Barcelona, 1 June 2022,- Cancer is increasingly prevalent in society and the efforts of the research community, doctors and administrations to find solutions to this disease are huge. However, it cannot be treated in a uniform way, as there are more than 200 types of cancer. In addition, the disease in each patient is unique, because the mutations that give rise to the development of each of the tumors are different in each case.
Dr. Núria López-Bigas, ICREA researcher and head of the Biomedical Genomics lab at IRB Barcelona, is leading a European project that seeks to interpret the profiles of mutations in a specific tumour so that medical doctors can choose the most appropriate treatment for each patient. The platform that analyses potential susceptibilities of each tumour is called Cancer Genome Interpreter and it uses machine-learning and other computational methods to systematically extract information from mutations observed in thousands of tumours—28,000 tumours from 66 types of cancer analysed to date—to improve the interpretation of the variants observed in each patient.
“The Cancer Genome Interpreter, which we have been working on for more than five years, has immense potential and, through this project, we intend to optimise it for its use in hospitals and healthcare centres. We want it to be a key instrument to support the decision-making by clinical oncologists, so that each patient, regardless of the hospital in which the diagnosis is made, receives the most appropriate treatment,” explains Dr. López-Bigas.
Spanning five years, the project has been awarded a funding of €10 M by the European Commission, which has greatly valued its main aim: to provide an answer to an unmet medical need.
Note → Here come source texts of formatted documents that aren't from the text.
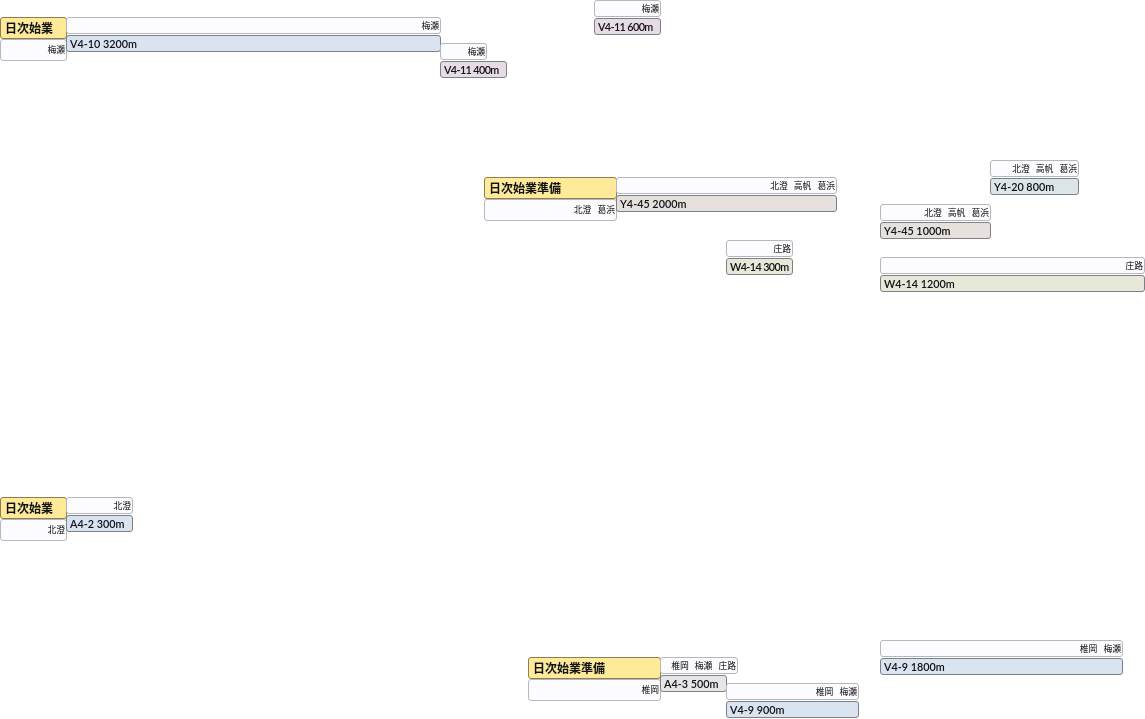
<!DOCTYPE html>
<html lang="ja">
<head>
<meta charset="utf-8">
<title>作業予定表</title>
<style>
  :root {
    --ink: #111116;
    --paper: #ffffff;
    --crew-fill: #fcfcfe;
    --crew-line: #b6b6be;
    --setup-fill: #ffea9a;
    --setup-line: #8c7e50;
    --blue: #d9e4f0;
    --mauve: #e7dbe5;
    --sand: #e6e1dc;
    --olive: #e8e8d9;
    --mint: #dce6e8;
    --grey: #e6e6e6;
    --job-line: #7d8086;
  }
  * { box-sizing: border-box; margin: 0; padding: 0; }
  html, body { width: 1145px; height: 719px; overflow: hidden; background: var(--paper); }
  .schedule {
    position: relative; width: 1145px; height: 719px; overflow: hidden;
    color: var(--ink); font-family: "Noto Sans CJK JP", sans-serif;
  }
  .setup, .task {
    position: absolute; left: var(--x); top: var(--y); width: var(--w);
    display: flex; flex-direction: column;
  }
  .task { gap: 1px; }
  .name, .crew, .job {
    display: flex; align-items: center; white-space: nowrap;
    border: 1px solid; border-radius: 3px;
  }
  .name {
    height: 22px; padding: 0 4px 1px; font-size: 12px; font-weight: 700; line-height: 18px;
    background: var(--setup-fill); border-color: var(--setup-line);
  }
  .crew {
    height: 17px; justify-content: flex-end; gap: 6px; padding-right: 1px;
    font-size: 8.8px; font-weight: 500; line-height: 13px;
    background: var(--crew-fill); border-color: var(--crew-line);
  }
  .setup .crew { height: 22px; padding-bottom: 1px; }
  .job {
    height: 17px; padding-left: 3px; line-height: 15px;
    font-family: Lato, sans-serif; font-size: 10.8px; font-weight: 600;
    background: var(--tone); border-color: var(--job-line);
  }
  .tight .job { letter-spacing: -0.6px; }
  .blue { --tone: var(--blue); }
  .mauve { --tone: var(--mauve); }
  .sand { --tone: var(--sand); }
  .olive { --tone: var(--olive); }
  .mint { --tone: var(--mint); }
  .grey { --tone: var(--grey); }
</style>
</head>
<body>
<main class="schedule">

  <section class="setup" style="--x:0px;--y:17px;--w:67px">
    <h2 class="name">日次始業</h2>
    <p class="crew"><span>梅瀬</span></p>
  </section>
  <article class="task blue" style="--x:66px;--y:17px;--w:375px">
    <p class="crew"><span>梅瀬</span></p>
    <p class="job">V4-10 3200m</p>
  </article>
  <article class="task mauve tight" style="--x:440px;--y:43px;--w:67px">
    <p class="crew" style="width:47px"><span>梅瀬</span></p>
    <p class="job">V4-11 400m</p>
  </article>
  <article class="task mauve tight" style="--x:594px;--y:0px;--w:67px">
    <p class="crew"><span>梅瀬</span></p>
    <p class="job">V4-11 600m</p>
  </article>

  <section class="setup" style="--x:484px;--y:177px;--w:133px">
    <h2 class="name">日次始業準備</h2>
    <p class="crew"><span>北澄</span><span>葛浜</span></p>
  </section>
  <article class="task sand" style="--x:616px;--y:177px;--w:221px">
    <p class="crew"><span>北澄</span><span>高帆</span><span>葛浜</span></p>
    <p class="job">Y4-45 2000m</p>
  </article>
  <article class="task mint" style="--x:990px;--y:160px;--w:89px">
    <p class="crew"><span>北澄</span><span>高帆</span><span>葛浜</span></p>
    <p class="job">Y4-20 800m</p>
  </article>
  <article class="task sand" style="--x:880px;--y:203.5px;--w:111px">
    <p class="crew"><span>北澄</span><span>高帆</span><span>葛浜</span></p>
    <p class="job">Y4-45 1000m</p>
  </article>

  <article class="task olive tight" style="--x:726px;--y:240px;--w:67px">
    <p class="crew"><span>庄路</span></p>
    <p class="job">W4-14 300m</p>
  </article>
  <article class="task olive" style="--x:880px;--y:257px;--w:265px">
    <p class="crew"><span>庄路</span></p>
    <p class="job">W4-14 1200m</p>
  </article>

  <section class="setup" style="--x:0px;--y:497px;--w:67px">
    <h2 class="name">日次始業</h2>
    <p class="crew"><span>北澄</span></p>
  </section>
  <article class="task blue" style="--x:66px;--y:497px;--w:67px">
    <p class="crew"><span>北澄</span></p>
    <p class="job">A4-2 300m</p>
  </article>

  <section class="setup" style="--x:528px;--y:657px;--w:133px">
    <h2 class="name">日次始業準備</h2>
    <p class="crew"><span>椎岡</span></p>
  </section>
  <article class="task grey" style="--x:660px;--y:657px;--w:78px">
    <p class="crew"><span>椎岡</span><span>梅瀬</span><span>庄路</span></p>
    <p class="job" style="width:67px">A4-3 500m</p>
  </article>
  <article class="task blue" style="--x:726px;--y:683px;--w:133px">
    <p class="crew"><span>椎岡</span><span>梅瀬</span></p>
    <p class="job">V4-9 900m</p>
  </article>
  <article class="task blue" style="--x:880px;--y:640px;--w:243px">
    <p class="crew"><span>椎岡</span><span>梅瀬</span></p>
    <p class="job">V4-9 1800m</p>
  </article>

</main>
</body>
</html>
The European Commission has also highlighted the quality of the platform, the expertise of the partners, and the solid implementation plan presented.
"Driver" and "passenger" mutations in cancer
Tumours are characterised by uncontrolled cell growth and proliferation. Along this process, cells accumulate many mutations (in the order of thousands in the entire genome). However, only a few of these (usually fewer than 10) are relevant for the development of the tumour.
The Cancer Genome Interpreter identifies those mutations that are important for cancer development and those that may be related to the response to a given treatment. On these basis, a prediction can be made of whether a specific drug can be effective against that tumour or whether the tumour is likely to be resistant to the treatment. With this information, the system provides a report to help medical doctors to make decisions about treatment options.
The project also includes the set-up of virtual tumor boards integrated by international experts with whom medical doctors can consult and discuss the report produced by the Cancer Genome Interpreter. The purpose of such meetings is to promote the exchange of knowledge and thus offer optimal treatment management to all patients, particularly those who are treated in smaller healthcare centres and who often do not have access to many specialized oncologists.
A key pillar of this project is the involvement of people with cancer through two associations that will form part of the project, representing society and patients, with multiple goals. First, the aim is to involve patients so that they can play an active role in the process of personalised cancer medicine. To this end, the system also provides patients with a report, thus informing them about molecular features of their tumour.
Second, the project seeks to highlight the value of the information and make patients aware that they can help to improve the system by accepting to share the molecular details of their tumours and their clinical information. In its current version, the Cancer Genome Interpreter has been developed from the analysis of the genomes of the tumours of 28,000 patients, covering more than 60 types of cancer, which are available to the scientific community in public repositories. As new sequenced tumours are added to the public domain, machine-learning methods will improve their predictions, thereby enhancing the interpretation of the tumour mutations for new patients.
The ECPC (the European Cancer Patient Coalition) and the Spanish Association Against Cancer will promote the active participation of cancer patients in this research.
17 partners for an ambitious project
As well as patient associations, IRB Barcelona will be collaborating with 17 different types of European organisations, which offer complementary expertise to address the implementation of personalised cancer medicine from all angles.
Nine hospitals and healthcare centres from four European countries are partners of the project and these will be the first to introduce the platform into their systems: the Vall d’Hebron Institute of Oncology (VHIO); the Gustave Roussy; the Leon Berard Centre de Lutte Contre le Cancer; Uniklinik RWTH AACHEN; Universitätsklinikum Köln AöR; the Manchester Cancer Research Centre; the Girona Biomedical Research Institute Dr. Josep Trueta (IDIBGI); the Fundació Althaia - Hospital Sant Joan de Déu de Manresa and the Andalusian Health Services, as well as the Catalan Institute of Oncology (ICO) and the Fundación Progreso y Salud of the Regional Government of Andalusia.
Regarding research centres, in addition to IRB Barcelona, the Centro Nacional de Análisis Genómico (CNAG – CRG) is participating in the project. The company Alira Health is the partner in charge of ensuring regulatory aspects and the European Association for Cancer Research (EACR) will be managing communication actions associated with the project.
More information about the Cancer Genome Interpreter: https://youtu.be/6Exe78fgNrk
More information about Boost DM, the computational method: https://youtu.be/1Nq_rm_yudk